Photo by Rafael Soldi
Building bridges between artist, church, and culture in the Pacific Northwest
Brehm Cascadia is the Seattle-based branch of Fuller's Brehm Center for Worship, Theology, and the Arts. Brehm Cascadia was born out of Fuller’s Institute for Theology and NW Culture, a theological-cultural center founded in 2013 that functioned as an innovative hub for theology, culture, and the arts in the Pacific Northwest. It was adopted as an affiliate branch of the Brehm Center in 2018 to streamline the seminary’s centers of innovation for greater impact. Brehm Cascadia exists to theologically equip the church for mission in the Pacific Northwest through engagement with the arts and culture.
Our nine-month residency grants artists time and space to learn and work in community with fellow artists and church leaders, deepening the relationship between artists and local church communities. We invite all types of artists to apply—from visual artists to architects to singer-songwriters. Churches of any denomination are welcome to apply to host artists.
Our annual conferences invite pastors, artists, leaders, and culture-makers into a space of conversation, imagination, and relationship as we explore worship and the arts and how they might shape the Cascadian context.
Our team is committed to serving the Pacific Northwest’s churches and arts communities. Let us know how we can help you—we’re happy to connect.
Dr. Maria Fee is an artist, theologian, and educator. As Brehm Cascadia's Director, these practices combine to offer leadership formation to both artists and church leaders.

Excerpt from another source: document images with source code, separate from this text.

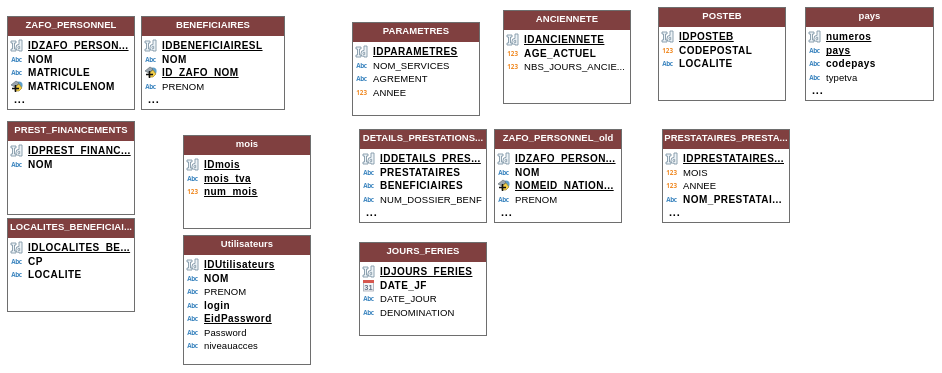
<!DOCTYPE html>
<html lang="fr">
<head>
<meta charset="utf-8">
<title>Schéma de base de données</title>
<style>
:root {
  --paper: #ffffff;
  --header: #804040;
  --header-text: #ffffff;
  --border: #6e6e6e;
  --ink: #000000;
  --id: #8398a8;
  --text-type: #3f87c0;
  --number-type: #f08a24;
}
* { box-sizing: border-box; }
html, body { margin: 0; }
body {
  width: 942px; height: 373px; overflow: hidden;
  background: var(--paper); color: var(--ink);
  font-family: "Liberation Sans", Arial, sans-serif;
}
.schema { position: relative; width: 942px; height: 373px; }
.table {
  position: absolute; width: 128px; height: 94px; overflow: hidden;
  border: 1px solid var(--border); background: var(--paper);
}
.table h2 {
  display: flex; justify-content: center;
  height: 19px; margin: 0; overflow: hidden;
  background: var(--header); color: var(--header-text);
  font-size: 9.5px; line-height: 16px; letter-spacing: .05px; white-space: nowrap;
}
.table ul { margin: 0; padding: 3px 0 0 2px; list-style: none; }
.table li {
  display: flex; align-items: center; gap: 5px; height: 13.5px;
  font-size: 9.5px; line-height: 13.5px; letter-spacing: .1px; white-space: nowrap;
}
.table svg { flex: none; width: 13px; height: 13px; }
.table b { font-size: 10px; letter-spacing: .45px; }
.key b { text-decoration: underline; text-decoration-skip-ink: none; }
.table .more { padding-left: 4px; font-size: 11px; font-weight: bold; letter-spacing: .8px; }
.symbols { position: absolute; width: 0; height: 0; }

.personnel { left: 7px; top: 16px; }
.beneficiaires { left: 141px; top: 16px; width: 144px; }
.parametres { left: 352px; top: 22px; }
.anciennete { left: 503px; top: 10px; }
.posteb { left: 658px; top: 7px; }
.pays { left: 805px; top: 7px; width: 129px; }
.financements { left: 7px; top: 121px; }
.mois { left: 183px; top: 135px; }
.details { left: 359px; top: 129px; }
.personnel-old { left: 494px; top: 129px; }
.prestataires { left: 662px; top: 129px; }
.localites { left: 7px; top: 218px; }
.utilisateurs { left: 183px; top: 235px; height: 130px; }
.jours-feries { left: 359px; top: 242px; }
</style>
</head>
<body>
<svg class="symbols" aria-hidden="true">
  <defs>
    <symbol id="id" viewBox="0 0 13 13">
      <path d="M1 2H6V4H4.5V10H6V12H1V10H2.5V4H1Z M9 1H12V12H9V11Q6 12 6 8.5Q6 5 9 5.5Z M8 8.5Q8 10 9.7 9.7V7.3Q8 7 8 8.5Z" fill="#eef4f8" stroke="var(--id)" stroke-width=".9"/>
    </symbol>
    <symbol id="abc" viewBox="0 0 13 13">
      <text x="6.7" y="9" text-anchor="middle" textLength="11" font-size="6.3" font-weight="700" font-family="Open Sans, sans-serif" fill="var(--text-type)">Abc</text>
    </symbol>
    <symbol id="num" viewBox="0 0 13 13">
      <text x="6.7" y="9" text-anchor="middle" textLength="11" font-size="6.3" font-weight="700" font-family="Open Sans, sans-serif" fill="var(--number-type)">123</text>
    </symbol>
    <symbol id="compound" viewBox="0 0 13 13">
      <circle cx="9" cy="5" r="3.6" fill="#5e9fca"/>
      <path d="M1 5L6 1L9 3L5 7Z" fill="#9ba6ae" stroke="#59656d" stroke-width=".6"/>
      <path d="M5 7L9 4L12 8L9 11H5Z" fill="#f3cf48" stroke="#98791d" stroke-width=".6"/>
      <path d="M5.5 5V12M2 8.5H9" fill="none" stroke="#111" stroke-width="1.5"/>
    </symbol>
    <symbol id="date" viewBox="0 0 13 13">
      <rect x="1.5" y="1.5" width="10" height="10.5" fill="#f4f5f7" stroke="#a5abb5" stroke-width=".8"/>
      <rect x="1" y="1" width="11" height="3" fill="#d6574f"/>
      <text x="6.5" y="10.7" text-anchor="middle" font-size="7.5" font-weight="700" font-family="Liberation Sans, sans-serif" fill="#66758a">31</text>
    </symbol>
  </defs>
</svg>

<main class="schema">
  <section class="table personnel">
    <h2>ZAFO_PERSONNEL</h2>
    <ul>
      <li class="key"><svg><use href="#id"/></svg><b>IDZAFO_PERSON...</b></li>
      <li><svg><use href="#abc"/></svg><b>NOM</b></li>
      <li><svg><use href="#abc"/></svg><b>MATRICULE</b></li>
      <li><svg><use href="#compound"/></svg><b>MATRICULENOM</b></li>
      <li class="more">...</li>
    </ul>
  </section>

  <section class="table beneficiaires">
    <h2>BENEFICIAIRES</h2>
    <ul>
      <li class="key"><svg><use href="#id"/></svg><b>IDBENEFICIAIRESL</b></li>
      <li><svg><use href="#abc"/></svg><b>NOM</b></li>
      <li class="key"><svg><use href="#compound"/></svg><b>ID_ZAFO_NOM</b></li>
      <li><svg><use href="#abc"/></svg><span>PRENOM</span></li>
      <li class="more">...</li>
    </ul>
  </section>

  <section class="table parametres">
    <h2>PARAMETRES</h2>
    <ul>
      <li class="key"><svg><use href="#id"/></svg><b>IDPARAMETRES</b></li>
      <li><svg><use href="#abc"/></svg><span>NOM_SERVICES</span></li>
      <li><svg><use href="#abc"/></svg><span>AGREMENT</span></li>
      <li><svg><use href="#num"/></svg><span>ANNEE</span></li>
    </ul>
  </section>

  <section class="table anciennete">
    <h2>ANCIENNETE</h2>
    <ul>
      <li class="key"><svg><use href="#id"/></svg><b>IDANCIENNETE</b></li>
      <li><svg><use href="#num"/></svg><b>AGE_ACTUEL</b></li>
      <li><svg><use href="#num"/></svg><span>NBS_JOURS_ANCIE...</span></li>
    </ul>
  </section>

  <section class="table posteb">
    <h2>POSTEB</h2>
    <ul>
      <li class="key"><svg><use href="#id"/></svg><b>IDPOSTEB</b></li>
      <li><svg><use href="#num"/></svg><b>CODEPOSTAL</b></li>
      <li><svg><use href="#abc"/></svg><b>LOCALITE</b></li>
    </ul>
  </section>

  <section class="table pays">
    <h2>pays</h2>
    <ul>
      <li class="key"><svg><use href="#id"/></svg><b>numeros</b></li>
      <li class="key"><svg><use href="#abc"/></svg><b>pays</b></li>
      <li><svg><use href="#abc"/></svg><b>codepays</b></li>
      <li><svg><use href="#abc"/></svg><span>typetva</span></li>
      <li class="more">...</li>
    </ul>
  </section>

  <section class="table financements">
    <h2>PREST_FINANCEMENTS</h2>
    <ul>
      <li class="key"><svg><use href="#id"/></svg><b>IDPREST_FINANC...</b></li>
      <li><svg><use href="#abc"/></svg><b>NOM</b></li>
    </ul>
  </section>

  <section class="table mois">
    <h2>mois</h2>
    <ul>
      <li class="key"><svg><use href="#id"/></svg><b>IDmois</b></li>
      <li class="key"><svg><use href="#abc"/></svg><b>mois_tva</b></li>
      <li class="key"><svg><use href="#num"/></svg><b>num_mois</b></li>
    </ul>
  </section>

  <section class="table details">
    <h2>DETAILS_PRESTATIONS...</h2>
    <ul>
      <li class="key"><svg><use href="#id"/></svg><b>IDDETAILS_PRES...</b></li>
      <li><svg><use href="#abc"/></svg><b>PRESTATAIRES</b></li>
      <li><svg><use href="#abc"/></svg><b>BENEFICIAIRES</b></li>
      <li><svg><use href="#abc"/></svg><span>NUM_DOSSIER_BENF</span></li>
      <li class="more">...</li>
    </ul>
  </section>

  <section class="table personnel-old">
    <h2>ZAFO_PERSONNEL_old</h2>
    <ul>
      <li class="key"><svg><use href="#id"/></svg><b>IDZAFO_PERSON...</b></li>
      <li><svg><use href="#abc"/></svg><b>NOM</b></li>
      <li class="key"><svg><use href="#compound"/></svg><b>NOMEID_NATION...</b></li>
      <li><svg><use href="#abc"/></svg><span>PRENOM</span></li>
      <li class="more">...</li>
    </ul>
  </section>

  <section class="table prestataires">
    <h2>PRESTATAIRES_PRESTA...</h2>
    <ul>
      <li class="key"><svg><use href="#id"/></svg><b>IDPRESTATAIRES...</b></li>
      <li><svg><use href="#num"/></svg><span>MOIS</span></li>
      <li><svg><use href="#num"/></svg><span>ANNEE</span></li>
      <li><svg><use href="#abc"/></svg><b>NOM_PRESTATAI...</b></li>
      <li class="more">...</li>
    </ul>
  </section>

  <section class="table localites">
    <h2>LOCALITES_BENEFICIAI...</h2>
    <ul>
      <li class="key"><svg><use href="#id"/></svg><b>IDLOCALITES_BE...</b></li>
      <li><svg><use href="#abc"/></svg><b>CP</b></li>
      <li><svg><use href="#abc"/></svg><b>LOCALITE</b></li>
    </ul>
  </section>

  <section class="table utilisateurs">
    <h2>Utilisateurs</h2>
    <ul>
      <li class="key"><svg><use href="#id"/></svg><b>IDUtilisateurs</b></li>
      <li><svg><use href="#abc"/></svg><b>NOM</b></li>
      <li><svg><use href="#abc"/></svg><span>PRENOM</span></li>
      <li><svg><use href="#abc"/></svg><b>login</b></li>
      <li class="key"><svg><use href="#abc"/></svg><b>EidPassword</b></li>
      <li><svg><use href="#abc"/></svg><span>Password</span></li>
      <li><svg><use href="#abc"/></svg><span>niveauacces</span></li>
    </ul>
  </section>

  <section class="table jours-feries">
    <h2>JOURS_FERIES</h2>
    <ul>
      <li class="key"><svg><use href="#id"/></svg><b>IDJOURS_FERIES</b></li>
      <li><svg><use href="#date"/></svg><b>DATE_JF</b></li>
      <li><svg><use href="#abc"/></svg><span>DATE_JOUR</span></li>
      <li><svg><use href="#abc"/></svg><span>DENOMINATION</span></li>
    </ul>
  </section>
</main>
</body>
</html>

Thus, the connections between art and theology become the means to attend to God's creation.
May Kytonen is a visual artist based in Seattle, Washington. She holds a degree in interdisciplinary visual arts from the University of Washington and has exhibited her work throughout the Pacific Northwest.
Fuller Studio Resources
Incarnation & Hospitality: How Artists Can Create Spaces of Mutuality in the Church
Shannon Sigler urges churches to collaborate with their artists in creating welcoming, non-didactic spaces of worship and relationship